* [Exercise directions]: Once every line in the data below has been checked for "ellipse", give the number of lines that hold it, and only that.

%%

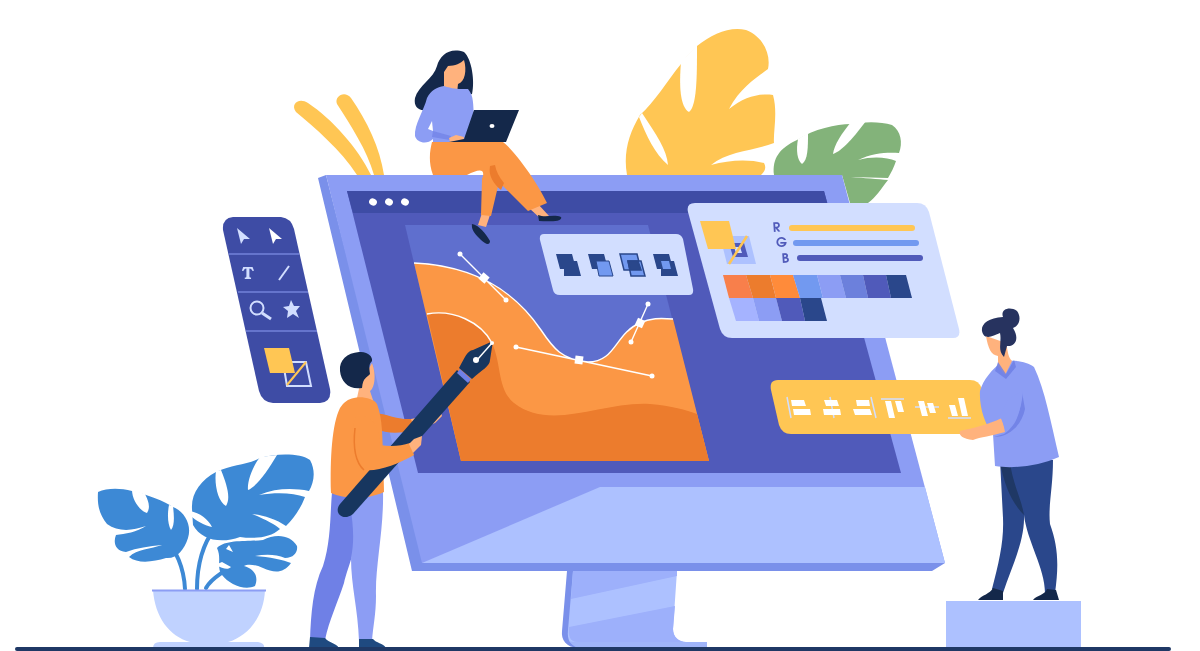
<!DOCTYPE html>
<html lang="en">
<head>
<meta charset="utf-8">
<title>Graphic design team at work</title>
<style>
:root{--peri:#8c9df4;--peri-deep:#6f80e6;--peri-side:#7a90ea;--pale:#adc1ff;--mist:#d2deff;--indigo:#505aba;--indigo-deep:#3e4ca5;--artboard:#5f6fce;--navy:#2a478b;--ink:#14284a;--line:#1f3865;--orange:#fb9745;--orange-deep:#ec7c2d;--yellow:#ffc654;--green:#83b37a;--blue:#3d89d5;--skin:#ffb27d;--white:#fff}
html,body{margin:0;background:var(--white);overflow:hidden}
svg{display:block;width:1200px;height:651px}
text{font-family:"TeX Gyre Adventor","Inter",sans-serif}
.serif{font-family:"TeX Gyre Bonum","Noto Serif",serif;font-weight:700}
.peri{fill:var(--peri)}.peri-deep{fill:var(--peri-deep)}.side{fill:var(--peri-side)}.pale{fill:var(--pale)}.mist{fill:var(--mist)}
.indigo{fill:var(--indigo)}.indigo-deep{fill:var(--indigo-deep)}.artboard{fill:var(--artboard)}.navy{fill:var(--navy)}.ink{fill:var(--ink)}
.orange{fill:var(--orange)}.orange-deep{fill:var(--orange-deep)}.yellow{fill:var(--yellow)}.green{fill:var(--green)}.blue{fill:var(--blue)}.skin{fill:var(--skin)}.white{fill:var(--white)}
.stroke{fill:none;stroke:var(--white);stroke-width:1.4}
.slit{fill:var(--white)}
.stem{fill:none;stroke:var(--blue);stroke-width:4;stroke-linecap:round}
</style>
</head>
<body>
<svg viewBox="0 0 1200 651" role="img" aria-label="Three designers working around a giant computer with a vector editor">
<defs>
<g id="shape-pair"><path d="M-12-11H4L8 4H-8Z"/><path d="M-4-4H9L13 11H-4Z"/></g>
</defs>

<g id="back-leaves">
<path class="yellow" d="M357 175C341 150 315 128 296 112C290 104 299 97 308 103C332 119 358 148 371 175Z"/>
<path class="yellow" d="M374 175C367 150 351 126 337 104C334 96 345 90 351 98C367 121 380 148 384 175Z"/>
<path class="yellow" d="M627 175C623 153 629 133 640 115C654 103 667 81 681 64C687 56 692 51 697 46C712 34 730 26 746 30C764 37 771 55 768 69C759 76 741 86 729 109C744 97 759 93 773 95C778 113 773 132 774 143C754 151 728 151 711 165C729 160 748 159 764 163C767 168 764 172 761 175Z"/>
<path class="slit" d="M681 62C679 86 680 107 689 112C697 106 697 76 697 45Z"/>
<path class="slit" d="M639 117C646 135 655 154 668 165C667 150 656 134 642 113Z"/>
<path class="green" d="M774 175C772 158 780 148 797 140C814 129 836 124 851 124C862 122 880 121 892 125C901 131 903 143 899 153C888 152 872 153 858 160C872 156 887 157 896 161C894 167 891 173 888 178L851 177C864 178 878 179 888 180C881 189 876 197 868 203H850L842 175Z"/>
<path class="slit" d="M851 122C842 133 834 145 833 154C842 151 855 136 866 121Z"/>
<path class="slit" d="M798 139C796 150 797 160 802 164C808 160 808 147 808 133Z"/>
</g>

<g id="monitor">
<path class="side" d="M567 571H600L588 643L578 648C566 647 561 640 562 631Z"/>
<path class="pale" d="M573 571H677L673 629C673 637 679 642 686 642H707V648H578C570 645 567 640 568 630Z"/>
<path fill="#9db0fb" d="M573 571H677V576L571 599ZM569 627L675 606L673 629C673 637 679 642 686 642H578C570 642 568 636 569 627Z"/>
<path class="side" d="M576 642H707V648H578C570 648 565 644 564 638C567 641 571 642 576 642Z" opacity=".25"/>
<path class="side" d="M318 178L326 175L425 560L945 563L932 571H412Z"/>
<path class="peri" d="M326 175H842L945 563H422Z"/>
<path class="pale" d="M422 563L600 487H925L945 563Z"/>
<path class="indigo" d="M347 191H824L901 473H418Z"/>
<path class="indigo-deep" d="M347 191H824L830 213H353Z"/>
<g class="white"><ellipse cx="373" cy="202" rx="4" ry="3.5" transform="rotate(30 373 202)"/><ellipse cx="389" cy="202" rx="4" ry="3.5" transform="rotate(30 389 202)"/><ellipse cx="405" cy="202" rx="4" ry="3.5" transform="rotate(30 405 202)"/></g>
</g>

<g id="artboard">
<path class="artboard" d="M405 225H648L709 461H461Z"/>
<path class="orange" d="M414 263C478 266 516 293 541 330C553 348 562 360 588 362C616 362 615 333 640 323C650 318 660 318 673 319L709 461H461Z"/>
<path class="orange-deep" d="M427 314C453 309 481 322 492 343C502 365 497 389 514 403C551 432 603 401 650 404C672 406 686 410 697 414L709 461H461Z"/>
<path class="stroke" d="M414 263C478 266 516 293 541 330C553 348 562 360 588 362C616 362 615 333 640 323C650 318 660 318 673 319M427 314C453 309 481 322 492 343M460 254L506 300M516 347L652 376M648 304L631 342"/>
<g class="white"><circle cx="460" cy="254" r="2.5"/><circle cx="506" cy="300" r="2.5"/><circle cx="516" cy="347" r="2.5"/><circle cx="652" cy="376" r="2.5"/><circle cx="648" cy="304" r="2.5"/><circle cx="631" cy="342" r="2.5"/><rect x="480" y="274" width="8" height="8" transform="rotate(40 484 278)"/><rect x="575" y="356" width="8" height="8" transform="rotate(8 579 360)"/><rect x="636" y="319" width="8" height="8" transform="rotate(25 640 323)"/></g>
</g>

<g id="shape-panel">
<path class="mist" d="M544 234H676Q681 234 683 239L693 289Q694 295 689 295H560Q554 295 553 290L540 240Q539 234 544 234Z"/>
<use href="#shape-pair" class="navy" x="568" y="265"/>
<g transform="translate(600 265)"><path class="navy" d="M-12-11H4L8 4H-8Z"/><path fill="#7299f0" stroke="#2a478b" d="M-4-4H9L13 11H-1Z"/></g>
<g transform="translate(632 265)" stroke="#2a478b" stroke-width="1.5"><path fill="#7299f0" d="M-12-11H5L9 5H-8Z"/><path fill="#7299f0" d="M-4-4H9L13 11H-1Z"/><path class="navy" d="M-4-4H6L9 5H-2Z"/></g>
<g transform="translate(665 265)"><use href="#shape-pair" class="navy"/><path fill="#7299f0" d="M-4-4H4L6 4H-2Z"/></g>
</g>

<g id="colour-panel">
<path class="mist" d="M695 203H917Q926 203 929 212L959 329Q961 338 953 338H732Q723 338 720 329L688 212Q686 203 695 203Z"/>
<path class="pale" d="M720 236H749L756 264H727Z"/><path class="indigo" d="M729 243H744L748 257H733Z"/><path class="mist" d="M734 247H740L742 253H736Z"/>
<path class="yellow" d="M700 221H729L736 249H708Z"/>
<path d="M729 264L747 236" stroke="#ffc654" stroke-width="2.5"/>
<g fill="#505aba" font-size="13" font-weight="700"><text x="773" y="232" transform="rotate(-4 773 232)">R</text><text x="776" y="247">G</text><text x="782" y="263" transform="rotate(-4 782 263)">B</text></g>
<g stroke-width="6" stroke-linecap="round"><path stroke="#ffc654" d="M792 228H912"/><path stroke="#7299f0" d="M796 243H916"/><path stroke="#505aba" d="M800 258H920"/></g>
<g id="swatches">
<path fill="#f87f4b" d="M723 275H746L753 298H729Z"/><path class="orange-deep" d="M746 275H770L776 298H753Z"/><path fill="#ff8b3a" d="M770 275H793L800 298H776Z"/><path fill="#7299f0" d="M793 275H817L823 298H800Z"/><path class="peri" d="M817 275H840L846 298H823Z"/><path fill="#6c80dc" d="M840 275H863L868 298H846Z"/><path class="indigo" d="M863 275H886L891 298H868Z"/><path class="navy" d="M886 275H906L912 298H891Z"/>
<path fill="#a5b3ff" d="M729 298H753L759 321H736Z"/><path class="peri" d="M753 298H776L782 321H759Z"/><path class="indigo" d="M776 298H800L805 321H782Z"/><path class="navy" d="M800 298H821L827 321H805Z"/>
</g>
</g>

<g id="toolbox">
<path class="indigo-deep" d="M233 217H281Q291 218 294 229L330 389Q332 402 320 403H273Q262 402 259 391L223 230Q222 218 233 217Z"/>
<path d="M229 254H299M238 292H308M246 331H317" stroke="#8c9df4" stroke-width="1"/>
<path class="mist" d="M237 228L250 239L244 239L241 244Z"/><path class="white" d="M269 228L282 239L276 239L273 244Z"/>
<text class="serif mist" x="242" y="279" font-size="17">T</text>
<path d="M279 280L289 266" stroke="#d2deff" stroke-width="2"/>
<g fill="none" stroke="#d2deff"><circle cx="257" cy="308" r="6.5" stroke-width="2"/><path d="M262 313L271 319" stroke-width="3"/></g>
<path class="mist" d="M291 300L294 306L300 306L296 311L299 318L293 314L287 318L288 311L283 307L289 306Z"/>
<path fill="none" stroke="#d2deff" stroke-width="2" d="M283 362H306L311 386H287Z"/>
<path class="yellow" d="M264 348H289L295 373H270Z"/><path d="M287 385L306 362" stroke="#ffc654" stroke-width="2"/>
</g>

<g id="woman-on-monitor">
<path class="ink" d="M464 52C450 47 440 55 437 66C434 78 418 86 415 98C413 109 422 113 431 108L472 94C475 82 472 59 464 52Z"/>
<path class="skin" d="M448 66C455 66 461 63 464 60C467 70 465 82 458 84L457 93L444 89V72Z"/>
<path class="peri" d="M444 86C456 90 464 89 468 89C474 96 473 104 474 118L463 142H433V139C427 145 417 143 415 136C414 125 424 110 427 98C431 90 437 87 444 86Z"/>
<path class="slit" d="M432 121L428 129L433 131Z"/>
<path class="peri-deep" d="M433 131L451 136L450 140L432 137Z" opacity=".7"/>
<path class="skin" d="M449 138L456 135L464 137L463 142H450Z"/>
<path class="skin" d="M482 213L490 215L486 227L478 225ZM529 208L538 204L549 216L541 219Z"/>
<path class="orange" d="M432 142H503C514 150 538 183 547 203L528 211L499 182L491 216L481 215L482 179C486 169 480 168 467 175H433C428 162 430 150 432 142Z"/>
<path class="orange-deep" d="M490 166C488 176 494 184 501 190L504 183C499 177 496 171 495 165Z"/>
<path class="ink" d="M449 142L464 139L474 110H519L506 142Z"/><ellipse class="white" cx="492" cy="126" rx="2.5" ry="2"/>
<path class="ink" d="M472 224C479 225 486 234 490 241C490 246 485 244 481 240C475 234 471 230 472 224ZM538 215C546 218 553 214 561 217C563 221 552 222 539 221Z"/>
</g>

<g id="align-panel">
<path class="yellow" d="M778 380H970Q979 380 982 389L991 424Q992 434 984 434H791Q782 434 779 425L771 390Q769 380 778 380Z"/>
<g id="align-icons" class="mist" stroke="#d2deff" stroke-width="1.5">
<path d="M787 397L791 418M830 397L834 418M871 397L876 418M881 399H904M915 407H939M948 418H971" fill="none"/>
<path stroke="none" class="white" d="M791 400H804L806 406H792ZM793 409H810L811 415H794ZM824 400H837L839 406H826ZM823 409H840L841 415H824ZM856 400H869L870 406H857ZM853 409H870L872 415H855ZM885 401H891L895 418H889ZM895 401H901L904 412H898ZM918 401H924L928 416H922ZM927 403H933L936 413H930ZM949 405H955L958 416H952ZM958 398H964L968 416H962Z"/>
</g>
</g>

<g id="woman-with-panel">
<rect class="pale" x="946" y="601" width="135" height="47"/>
<path class="navy" d="M1000 460H1053C1053 487 1048 506 1050 524C1058 546 1059 565 1055 593H1045C1045 568 1027 541 1024 515C1025 541 1012 566 1003 593L992 589C999 562 1004 541 1003 518Z"/>
<path class="line" fill="#1f3865" d="M1000 462H1010C1013 485 1021 497 1024 515C1012 503 1004 485 1000 462Z"/>
<path class="ink" d="M978 600C982 595 990 594 993 588L1003 591V600ZM1033 600C1037 595 1045 595 1047 589L1056 590L1059 600Z"/>
<path class="peri" d="M1003 361C1014 360 1027 361 1034 367C1045 390 1051 423 1059 457C1039 466 1013 469 995 466L993 434C985 425 979 407 980 391C983 380 992 369 1003 361Z"/>
<path class="skin" d="M986 336L1006 343C1008 352 1008 357 1012 361L1005 375L998 366V356C991 355 988 348 986 336ZM1002 418L1005 432C992 436 980 437 973 440C963 439 958 435 960 431C973 428 987 425 1002 418Z"/>
<path class="peri-deep" d="M998 362L1006 374L1014 360L1016 367L1006 379L995 371ZM1022 392C1021 411 1017 425 1004 434L994 437C1009 437 1022 425 1025 409Z" opacity=".85"/>
<path class="peri" d="M1023 390C1022 407 1017 422 1006 431L1000 416L1008 400Z"/>
<path fill="#27335f" d="M982 331C981 324 988 318 1003 317C1000 309 1010 306 1017 311C1022 318 1019 326 1013 328C1020 339 1015 347 1007 346L1004 357C997 350 1002 342 1000 333C993 336 984 341 982 331Z"/>
</g>

<g id="potted-plant">
<path class="stem" d="M185 589C184 568 176 549 164 538M197 589C197 564 202 545 215 528M206 588C212 577 224 573 230 566"/>
<path class="blue" d="M98 492C107 488 120 488 132 491C148 495 164 501 173 507C185 512 192 525 188 538C184 550 177 559 166 558C153 562 138 564 129 557C137 549 151 549 162 545C149 546 137 548 126 552C115 551 113 542 116 535C125 534 137 532 146 526C132 531 118 532 107 524C100 515 97 507 98 492Z"/>
<path class="slit" d="M132 490C132 500 140 511 147 513C151 507 148 500 145 494ZM169 505C167 515 168 525 171 530C175 525 174 515 173 506Z"/>
<path class="blue" d="M192 509C191 493 201 480 216 472C232 464 247 465 260 458C276 453 301 453 310 460C316 471 314 482 309 491C293 488 276 488 259 495C277 492 294 493 305 497C300 510 293 519 286 526C276 519 263 515 252 514C264 519 276 525 280 529C270 538 254 539 240 537C221 544 201 540 193 525Z"/>
<path class="slit" d="M216 471C214 484 218 502 226 506C231 498 227 485 221 470ZM260 457C253 466 247 481 248 490C256 487 267 472 277 455ZM190 511C200 513 208 519 212 527C204 525 196 521 190 515Z"/>
<path class="blue" d="M217 548C226 539 248 542 263 540C276 533 291 535 297 546C298 552 294 558 285 558C276 554 265 554 255 556C269 557 284 560 291 563C283 574 274 573 263 568C254 564 247 564 244 566C254 569 259 576 255 586C244 591 229 584 222 575C216 567 222 559 217 548Z"/>
<path class="slit" d="M229 545L233 552L226 549ZM215 565C224 569 228 570 231 567L222 562Z"/>
<path fill="#c0d2ff" d="M153 590H265C264 617 248 636 228 642H258Q265 643 264 648H153Q153 642 160 642H190C169 636 155 617 153 590Z"/>
<path d="M152 590.5H266" stroke="#8c9df4" stroke-width="2"/>
</g>

<g id="man-with-pen">
<path class="peri-deep" d="M332 492H365C364 530 348 565 344 583C338 602 329 620 325 640H310C311 613 313 587 323 566C331 541 330 516 332 492Z"/>
<path class="peri" d="M349 496L383 491C384 530 375 566 376 596C376 614 373 627 372 641H359C358 609 351 586 351 558C356 534 351 514 349 496Z"/>
<path fill="#1f4a80" d="M310 637L325 638C329 643 336 643 339 648H309ZM359 639L373 639C376 643 383 643 386 648H359Z"/>
<path class="orange-deep" d="M374 413C388 414 397 420 412 419L415 431C399 433 386 434 377 429Z"/>
<path class="skin" d="M411 419L432 415L440 409L442 416L435 423L415 431ZM360 384L372 363C377 376 374 389 370 391L374 403L357 398Z"/>
<path class="orange" d="M354 398C360 396 374 398 377 404C383 420 382 438 383 450L384 492C367 500 344 499 331 493C330 458 332 424 340 408C344 402 348 399 354 398Z"/>
<g id="giant-pen">
<path class="line" fill="#17365f" d="M340 504L457 370L470 382L353 514C343 522 333 513 340 504Z"/>
<path fill="#6f80e6" d="M457 373L460 369L471 379L468 383Z"/>
<path fill="#17365f" d="M459 368C465 357 467 351 473 350L493 341L490 360C490 366 482 370 472 379Z"/>
<path class="stroke" d="M492 343L477 360"/><circle class="white" cx="476" cy="360" r="3"/><circle class="white" cx="492" cy="343" r="2"/>
</g>
<path class="orange" d="M356 416C371 412 381 428 380 445C391 447 401 446 410 443L414 455C398 464 378 472 364 470C351 459 350 428 356 416Z"/>
<path fill="none" stroke="#ec7c2d" stroke-width="1.5" d="M355 428C353 446 355 462 364 470"/>
<path class="skin" d="M409 444L414 439L422 436L421 445L413 453Z"/>
<path class="ink" d="M340 371C339 360 347 353 359 352C368 351 373 357 372 361C369 364 369 367 370 374C367 378 363 377 362 388C349 390 341 382 340 371Z"/>
</g>

<path id="ground" d="M17 649H1169" stroke="#1f3865" stroke-width="4" stroke-linecap="round"/>
</svg>
</body>
</html>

%%

* [Task result]: 2